WHAT IS BEING ASKED
Extract from the entries below, exactly as given, only the lines from the line containing "207) rotate(-25) scale(1" to the line containing "310Q368 260 371", both lines included.

[Stored data]
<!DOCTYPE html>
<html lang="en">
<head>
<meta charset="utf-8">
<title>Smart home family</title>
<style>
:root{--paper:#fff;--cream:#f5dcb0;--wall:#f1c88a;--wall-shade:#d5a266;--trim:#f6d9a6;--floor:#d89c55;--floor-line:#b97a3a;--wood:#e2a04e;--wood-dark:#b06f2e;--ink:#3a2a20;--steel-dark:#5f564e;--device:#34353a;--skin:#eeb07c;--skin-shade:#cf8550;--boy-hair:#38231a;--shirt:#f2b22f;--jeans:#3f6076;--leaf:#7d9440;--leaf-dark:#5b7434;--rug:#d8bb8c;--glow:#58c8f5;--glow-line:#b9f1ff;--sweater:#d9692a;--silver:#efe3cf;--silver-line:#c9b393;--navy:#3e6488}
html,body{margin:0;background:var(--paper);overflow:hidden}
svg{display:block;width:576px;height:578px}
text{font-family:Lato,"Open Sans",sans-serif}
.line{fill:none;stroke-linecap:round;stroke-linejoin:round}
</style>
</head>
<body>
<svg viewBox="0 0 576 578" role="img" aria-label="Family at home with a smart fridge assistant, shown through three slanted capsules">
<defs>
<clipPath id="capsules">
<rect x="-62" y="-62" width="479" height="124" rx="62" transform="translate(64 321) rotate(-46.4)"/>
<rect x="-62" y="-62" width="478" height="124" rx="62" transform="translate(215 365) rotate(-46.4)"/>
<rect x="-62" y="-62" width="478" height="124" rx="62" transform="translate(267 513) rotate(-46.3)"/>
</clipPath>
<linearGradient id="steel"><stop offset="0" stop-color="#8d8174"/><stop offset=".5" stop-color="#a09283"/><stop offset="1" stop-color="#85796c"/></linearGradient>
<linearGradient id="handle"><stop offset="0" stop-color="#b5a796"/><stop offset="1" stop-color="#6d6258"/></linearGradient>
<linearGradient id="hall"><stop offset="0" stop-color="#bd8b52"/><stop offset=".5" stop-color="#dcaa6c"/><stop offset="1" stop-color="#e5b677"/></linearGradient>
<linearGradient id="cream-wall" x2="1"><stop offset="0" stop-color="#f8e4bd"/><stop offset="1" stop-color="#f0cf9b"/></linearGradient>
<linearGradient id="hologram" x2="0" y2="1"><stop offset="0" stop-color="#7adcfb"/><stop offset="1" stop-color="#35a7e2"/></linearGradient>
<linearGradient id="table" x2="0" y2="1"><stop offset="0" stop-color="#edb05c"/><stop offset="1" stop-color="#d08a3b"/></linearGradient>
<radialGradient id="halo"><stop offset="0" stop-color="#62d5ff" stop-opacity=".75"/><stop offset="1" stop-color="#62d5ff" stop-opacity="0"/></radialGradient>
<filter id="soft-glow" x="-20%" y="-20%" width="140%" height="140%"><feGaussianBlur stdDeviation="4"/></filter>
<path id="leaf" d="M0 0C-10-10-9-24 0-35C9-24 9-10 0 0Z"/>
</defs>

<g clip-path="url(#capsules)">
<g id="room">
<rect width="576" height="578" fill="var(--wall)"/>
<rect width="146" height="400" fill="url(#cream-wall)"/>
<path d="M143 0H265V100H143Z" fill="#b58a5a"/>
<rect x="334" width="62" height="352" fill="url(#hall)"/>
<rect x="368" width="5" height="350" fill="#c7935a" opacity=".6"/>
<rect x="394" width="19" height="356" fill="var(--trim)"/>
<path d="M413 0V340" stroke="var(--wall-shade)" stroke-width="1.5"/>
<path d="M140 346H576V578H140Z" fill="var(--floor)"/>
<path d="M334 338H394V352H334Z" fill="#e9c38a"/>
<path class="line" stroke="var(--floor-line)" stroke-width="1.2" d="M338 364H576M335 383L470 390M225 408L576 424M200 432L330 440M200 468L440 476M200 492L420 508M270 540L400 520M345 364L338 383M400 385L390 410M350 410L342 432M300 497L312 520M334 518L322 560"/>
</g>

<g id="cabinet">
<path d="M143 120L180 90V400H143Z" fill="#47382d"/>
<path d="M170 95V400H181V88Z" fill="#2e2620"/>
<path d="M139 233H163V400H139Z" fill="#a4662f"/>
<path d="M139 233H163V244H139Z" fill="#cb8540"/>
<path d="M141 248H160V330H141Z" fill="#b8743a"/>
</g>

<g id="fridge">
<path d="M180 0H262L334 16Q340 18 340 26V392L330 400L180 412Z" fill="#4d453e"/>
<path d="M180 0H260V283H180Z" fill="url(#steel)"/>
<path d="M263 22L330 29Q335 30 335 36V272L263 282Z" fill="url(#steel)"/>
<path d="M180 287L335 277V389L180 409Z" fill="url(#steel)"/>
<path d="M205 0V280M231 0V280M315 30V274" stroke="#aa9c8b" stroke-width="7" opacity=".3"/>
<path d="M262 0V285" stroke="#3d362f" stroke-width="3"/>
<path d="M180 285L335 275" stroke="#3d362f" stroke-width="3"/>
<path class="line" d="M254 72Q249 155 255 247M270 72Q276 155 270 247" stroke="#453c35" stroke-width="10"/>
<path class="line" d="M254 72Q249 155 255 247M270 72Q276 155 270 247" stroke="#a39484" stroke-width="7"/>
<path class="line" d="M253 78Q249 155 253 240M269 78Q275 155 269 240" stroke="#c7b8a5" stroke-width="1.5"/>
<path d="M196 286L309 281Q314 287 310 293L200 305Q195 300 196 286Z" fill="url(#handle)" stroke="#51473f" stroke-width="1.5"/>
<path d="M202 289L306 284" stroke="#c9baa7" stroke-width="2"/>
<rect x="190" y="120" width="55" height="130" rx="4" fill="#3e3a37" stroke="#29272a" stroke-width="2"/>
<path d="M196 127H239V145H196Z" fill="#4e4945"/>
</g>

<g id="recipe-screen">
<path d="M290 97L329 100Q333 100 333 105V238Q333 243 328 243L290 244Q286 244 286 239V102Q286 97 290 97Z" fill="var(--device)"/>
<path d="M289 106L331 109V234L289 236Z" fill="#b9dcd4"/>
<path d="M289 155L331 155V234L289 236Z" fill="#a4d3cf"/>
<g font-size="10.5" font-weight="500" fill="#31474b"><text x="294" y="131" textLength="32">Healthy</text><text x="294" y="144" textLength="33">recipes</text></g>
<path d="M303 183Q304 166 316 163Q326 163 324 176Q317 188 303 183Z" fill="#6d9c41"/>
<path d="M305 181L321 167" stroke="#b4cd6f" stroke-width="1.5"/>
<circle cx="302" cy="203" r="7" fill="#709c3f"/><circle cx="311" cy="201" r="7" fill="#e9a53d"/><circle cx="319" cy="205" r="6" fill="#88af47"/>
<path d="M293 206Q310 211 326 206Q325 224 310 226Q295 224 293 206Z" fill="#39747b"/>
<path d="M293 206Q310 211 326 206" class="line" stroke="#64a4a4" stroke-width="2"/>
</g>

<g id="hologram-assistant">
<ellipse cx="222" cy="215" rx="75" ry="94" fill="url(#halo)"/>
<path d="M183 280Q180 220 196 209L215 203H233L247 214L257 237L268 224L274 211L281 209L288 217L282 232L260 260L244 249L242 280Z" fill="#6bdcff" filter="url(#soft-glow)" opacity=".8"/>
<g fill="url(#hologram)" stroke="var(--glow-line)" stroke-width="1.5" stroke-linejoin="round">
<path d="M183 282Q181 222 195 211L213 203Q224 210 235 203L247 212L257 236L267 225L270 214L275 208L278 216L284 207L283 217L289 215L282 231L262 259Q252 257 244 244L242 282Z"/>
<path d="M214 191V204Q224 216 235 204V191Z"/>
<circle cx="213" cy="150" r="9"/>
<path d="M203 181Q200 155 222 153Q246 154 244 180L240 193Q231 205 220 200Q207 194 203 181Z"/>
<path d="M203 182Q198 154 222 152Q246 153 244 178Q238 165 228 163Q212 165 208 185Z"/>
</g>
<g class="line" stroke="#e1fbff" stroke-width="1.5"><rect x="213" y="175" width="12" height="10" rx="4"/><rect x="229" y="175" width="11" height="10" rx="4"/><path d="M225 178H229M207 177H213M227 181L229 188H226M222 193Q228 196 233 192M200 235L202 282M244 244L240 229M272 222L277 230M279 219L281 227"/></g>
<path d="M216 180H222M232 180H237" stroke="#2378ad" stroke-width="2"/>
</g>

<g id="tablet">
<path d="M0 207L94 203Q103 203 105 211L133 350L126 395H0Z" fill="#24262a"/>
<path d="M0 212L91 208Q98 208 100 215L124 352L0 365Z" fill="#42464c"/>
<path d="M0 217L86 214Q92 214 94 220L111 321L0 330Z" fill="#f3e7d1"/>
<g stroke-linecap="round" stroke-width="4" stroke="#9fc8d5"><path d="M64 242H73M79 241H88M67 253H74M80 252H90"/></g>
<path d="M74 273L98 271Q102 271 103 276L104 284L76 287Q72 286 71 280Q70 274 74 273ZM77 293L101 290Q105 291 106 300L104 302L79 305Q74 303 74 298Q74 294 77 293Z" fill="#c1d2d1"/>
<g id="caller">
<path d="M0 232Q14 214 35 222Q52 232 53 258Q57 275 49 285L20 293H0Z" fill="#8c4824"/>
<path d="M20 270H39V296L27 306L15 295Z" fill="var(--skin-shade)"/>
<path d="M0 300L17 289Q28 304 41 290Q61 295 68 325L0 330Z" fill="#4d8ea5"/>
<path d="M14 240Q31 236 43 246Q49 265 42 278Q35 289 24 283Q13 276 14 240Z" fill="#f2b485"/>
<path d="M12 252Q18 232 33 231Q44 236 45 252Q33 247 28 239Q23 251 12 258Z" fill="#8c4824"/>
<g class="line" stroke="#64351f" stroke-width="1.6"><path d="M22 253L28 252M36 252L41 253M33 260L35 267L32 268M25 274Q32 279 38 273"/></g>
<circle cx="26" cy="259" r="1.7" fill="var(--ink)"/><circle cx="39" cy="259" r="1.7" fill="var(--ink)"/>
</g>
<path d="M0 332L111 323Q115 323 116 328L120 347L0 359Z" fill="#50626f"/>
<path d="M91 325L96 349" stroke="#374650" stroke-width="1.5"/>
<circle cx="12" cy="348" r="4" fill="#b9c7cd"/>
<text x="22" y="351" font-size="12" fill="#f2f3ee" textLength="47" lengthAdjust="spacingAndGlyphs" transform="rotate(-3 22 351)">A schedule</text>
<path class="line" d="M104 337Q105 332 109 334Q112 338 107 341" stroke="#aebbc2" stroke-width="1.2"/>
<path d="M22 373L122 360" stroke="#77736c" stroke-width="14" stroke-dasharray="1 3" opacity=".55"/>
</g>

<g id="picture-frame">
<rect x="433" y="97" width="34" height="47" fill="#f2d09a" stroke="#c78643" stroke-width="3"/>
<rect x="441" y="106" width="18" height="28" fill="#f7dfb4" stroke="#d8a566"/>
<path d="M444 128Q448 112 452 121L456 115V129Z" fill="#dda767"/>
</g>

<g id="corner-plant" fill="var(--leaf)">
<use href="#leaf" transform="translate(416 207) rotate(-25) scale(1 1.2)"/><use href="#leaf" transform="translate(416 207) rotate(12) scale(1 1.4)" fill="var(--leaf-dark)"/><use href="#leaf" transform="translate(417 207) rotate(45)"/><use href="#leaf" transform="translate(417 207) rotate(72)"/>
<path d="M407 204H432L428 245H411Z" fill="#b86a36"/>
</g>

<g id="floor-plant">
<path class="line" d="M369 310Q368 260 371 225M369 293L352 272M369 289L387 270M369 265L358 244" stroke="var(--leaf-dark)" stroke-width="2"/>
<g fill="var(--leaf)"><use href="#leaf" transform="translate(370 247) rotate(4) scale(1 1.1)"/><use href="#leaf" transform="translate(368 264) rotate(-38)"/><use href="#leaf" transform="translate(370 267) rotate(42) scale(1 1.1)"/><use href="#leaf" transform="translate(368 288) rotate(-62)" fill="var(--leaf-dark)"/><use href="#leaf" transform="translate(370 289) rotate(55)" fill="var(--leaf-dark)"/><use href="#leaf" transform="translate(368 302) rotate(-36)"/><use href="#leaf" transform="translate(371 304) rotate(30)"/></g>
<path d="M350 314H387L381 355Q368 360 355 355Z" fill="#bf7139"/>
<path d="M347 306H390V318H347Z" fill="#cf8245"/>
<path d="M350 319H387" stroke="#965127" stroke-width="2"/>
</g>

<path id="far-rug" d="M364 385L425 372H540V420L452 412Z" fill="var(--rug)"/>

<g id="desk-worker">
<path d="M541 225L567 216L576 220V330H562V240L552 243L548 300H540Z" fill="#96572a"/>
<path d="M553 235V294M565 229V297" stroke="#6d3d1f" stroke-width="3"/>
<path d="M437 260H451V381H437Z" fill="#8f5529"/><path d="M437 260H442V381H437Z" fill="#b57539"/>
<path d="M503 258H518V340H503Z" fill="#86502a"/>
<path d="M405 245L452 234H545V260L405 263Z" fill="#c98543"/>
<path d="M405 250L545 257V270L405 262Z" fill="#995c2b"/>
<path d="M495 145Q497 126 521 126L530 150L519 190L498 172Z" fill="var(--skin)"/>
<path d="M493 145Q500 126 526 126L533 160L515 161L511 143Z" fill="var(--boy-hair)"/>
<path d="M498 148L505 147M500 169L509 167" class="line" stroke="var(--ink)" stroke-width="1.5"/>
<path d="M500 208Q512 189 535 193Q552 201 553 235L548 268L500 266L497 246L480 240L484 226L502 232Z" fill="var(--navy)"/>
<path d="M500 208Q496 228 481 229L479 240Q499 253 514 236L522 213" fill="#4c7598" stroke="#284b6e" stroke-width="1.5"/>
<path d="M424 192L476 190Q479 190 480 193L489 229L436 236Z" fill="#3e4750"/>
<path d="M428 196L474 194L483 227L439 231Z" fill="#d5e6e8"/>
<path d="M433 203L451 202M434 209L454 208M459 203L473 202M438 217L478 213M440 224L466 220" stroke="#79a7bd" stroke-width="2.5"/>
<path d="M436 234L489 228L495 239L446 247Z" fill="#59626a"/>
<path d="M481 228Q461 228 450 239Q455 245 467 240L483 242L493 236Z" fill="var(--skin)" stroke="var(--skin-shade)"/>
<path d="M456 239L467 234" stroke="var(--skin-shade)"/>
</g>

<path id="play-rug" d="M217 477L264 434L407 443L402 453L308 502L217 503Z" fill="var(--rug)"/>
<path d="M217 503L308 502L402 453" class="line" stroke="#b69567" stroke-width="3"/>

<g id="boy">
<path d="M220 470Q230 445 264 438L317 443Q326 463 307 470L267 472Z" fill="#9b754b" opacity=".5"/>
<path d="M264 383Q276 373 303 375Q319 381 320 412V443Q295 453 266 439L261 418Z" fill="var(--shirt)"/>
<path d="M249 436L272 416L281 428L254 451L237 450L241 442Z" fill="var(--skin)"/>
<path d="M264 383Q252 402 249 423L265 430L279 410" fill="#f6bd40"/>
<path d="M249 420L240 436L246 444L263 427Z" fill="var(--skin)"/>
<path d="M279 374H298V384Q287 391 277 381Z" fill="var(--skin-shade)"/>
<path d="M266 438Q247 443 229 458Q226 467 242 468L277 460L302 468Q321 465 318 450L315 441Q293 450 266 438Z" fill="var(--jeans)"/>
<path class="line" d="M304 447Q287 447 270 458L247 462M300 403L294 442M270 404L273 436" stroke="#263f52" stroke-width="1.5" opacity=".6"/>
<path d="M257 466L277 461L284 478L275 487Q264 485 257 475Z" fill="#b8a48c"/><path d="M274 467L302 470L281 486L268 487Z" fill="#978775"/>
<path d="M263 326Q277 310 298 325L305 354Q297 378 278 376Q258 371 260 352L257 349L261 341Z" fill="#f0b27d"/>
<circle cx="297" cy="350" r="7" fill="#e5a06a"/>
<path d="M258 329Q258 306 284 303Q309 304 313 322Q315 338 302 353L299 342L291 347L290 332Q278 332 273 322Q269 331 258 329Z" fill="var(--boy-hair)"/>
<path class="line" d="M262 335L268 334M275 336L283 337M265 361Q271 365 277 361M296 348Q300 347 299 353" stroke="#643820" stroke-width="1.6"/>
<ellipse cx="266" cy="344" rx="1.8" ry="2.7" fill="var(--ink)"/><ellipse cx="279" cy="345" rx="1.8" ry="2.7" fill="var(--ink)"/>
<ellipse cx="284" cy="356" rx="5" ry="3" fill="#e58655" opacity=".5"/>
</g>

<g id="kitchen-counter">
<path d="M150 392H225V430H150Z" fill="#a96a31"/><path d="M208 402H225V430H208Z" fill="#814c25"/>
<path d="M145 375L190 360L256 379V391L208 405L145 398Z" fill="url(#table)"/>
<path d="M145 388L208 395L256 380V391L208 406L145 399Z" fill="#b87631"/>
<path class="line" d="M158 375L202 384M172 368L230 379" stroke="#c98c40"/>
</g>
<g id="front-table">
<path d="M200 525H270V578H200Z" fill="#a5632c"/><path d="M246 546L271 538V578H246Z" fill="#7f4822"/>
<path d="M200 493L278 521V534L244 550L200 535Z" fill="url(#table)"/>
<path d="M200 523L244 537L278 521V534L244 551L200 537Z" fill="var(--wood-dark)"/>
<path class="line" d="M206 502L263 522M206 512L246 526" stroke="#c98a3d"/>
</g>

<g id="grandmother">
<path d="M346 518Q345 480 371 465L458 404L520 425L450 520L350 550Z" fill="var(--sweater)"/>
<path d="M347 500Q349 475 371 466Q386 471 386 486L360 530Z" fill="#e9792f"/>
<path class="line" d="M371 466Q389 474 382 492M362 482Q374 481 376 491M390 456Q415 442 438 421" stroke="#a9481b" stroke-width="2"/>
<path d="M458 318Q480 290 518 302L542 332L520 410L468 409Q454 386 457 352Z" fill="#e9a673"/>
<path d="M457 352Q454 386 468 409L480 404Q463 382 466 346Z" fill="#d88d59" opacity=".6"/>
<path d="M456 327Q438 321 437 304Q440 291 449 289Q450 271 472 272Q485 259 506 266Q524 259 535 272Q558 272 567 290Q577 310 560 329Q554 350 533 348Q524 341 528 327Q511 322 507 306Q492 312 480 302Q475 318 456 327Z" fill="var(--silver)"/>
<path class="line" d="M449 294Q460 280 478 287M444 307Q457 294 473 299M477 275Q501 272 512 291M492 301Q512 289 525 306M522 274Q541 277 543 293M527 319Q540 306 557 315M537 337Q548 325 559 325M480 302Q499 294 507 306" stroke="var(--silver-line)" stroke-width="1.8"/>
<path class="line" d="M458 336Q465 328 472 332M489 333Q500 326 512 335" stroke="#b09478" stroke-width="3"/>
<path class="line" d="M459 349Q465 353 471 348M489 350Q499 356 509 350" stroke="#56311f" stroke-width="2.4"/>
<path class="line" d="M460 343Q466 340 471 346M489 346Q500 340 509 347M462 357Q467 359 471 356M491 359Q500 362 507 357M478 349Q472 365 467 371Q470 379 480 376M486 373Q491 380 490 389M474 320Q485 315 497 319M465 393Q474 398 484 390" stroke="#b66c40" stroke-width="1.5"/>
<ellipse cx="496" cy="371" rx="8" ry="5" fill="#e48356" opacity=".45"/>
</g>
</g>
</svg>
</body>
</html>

ANSWER SECTION
<use href="#leaf" transform="translate(416 207) rotate(-25) scale(1 1.2)"/><use href="#leaf" transform="translate(416 207) rotate(12) scale(1 1.4)" fill="var(--leaf-dark)"/><use href="#leaf" transform="translate(417 207) rotate(45)"/><use href="#leaf" transform="translate(417 207) rotate(72)"/>
<path d="M407 204H432L428 245H411Z" fill="#b86a36"/>
</g>

<g id="floor-plant">
<path class="line" d="M369 310Q368 260 371 225M369 293L352 272M369 289L387 270M369 265L358 244" stroke="var(--leaf-dark)" stroke-width="2"/>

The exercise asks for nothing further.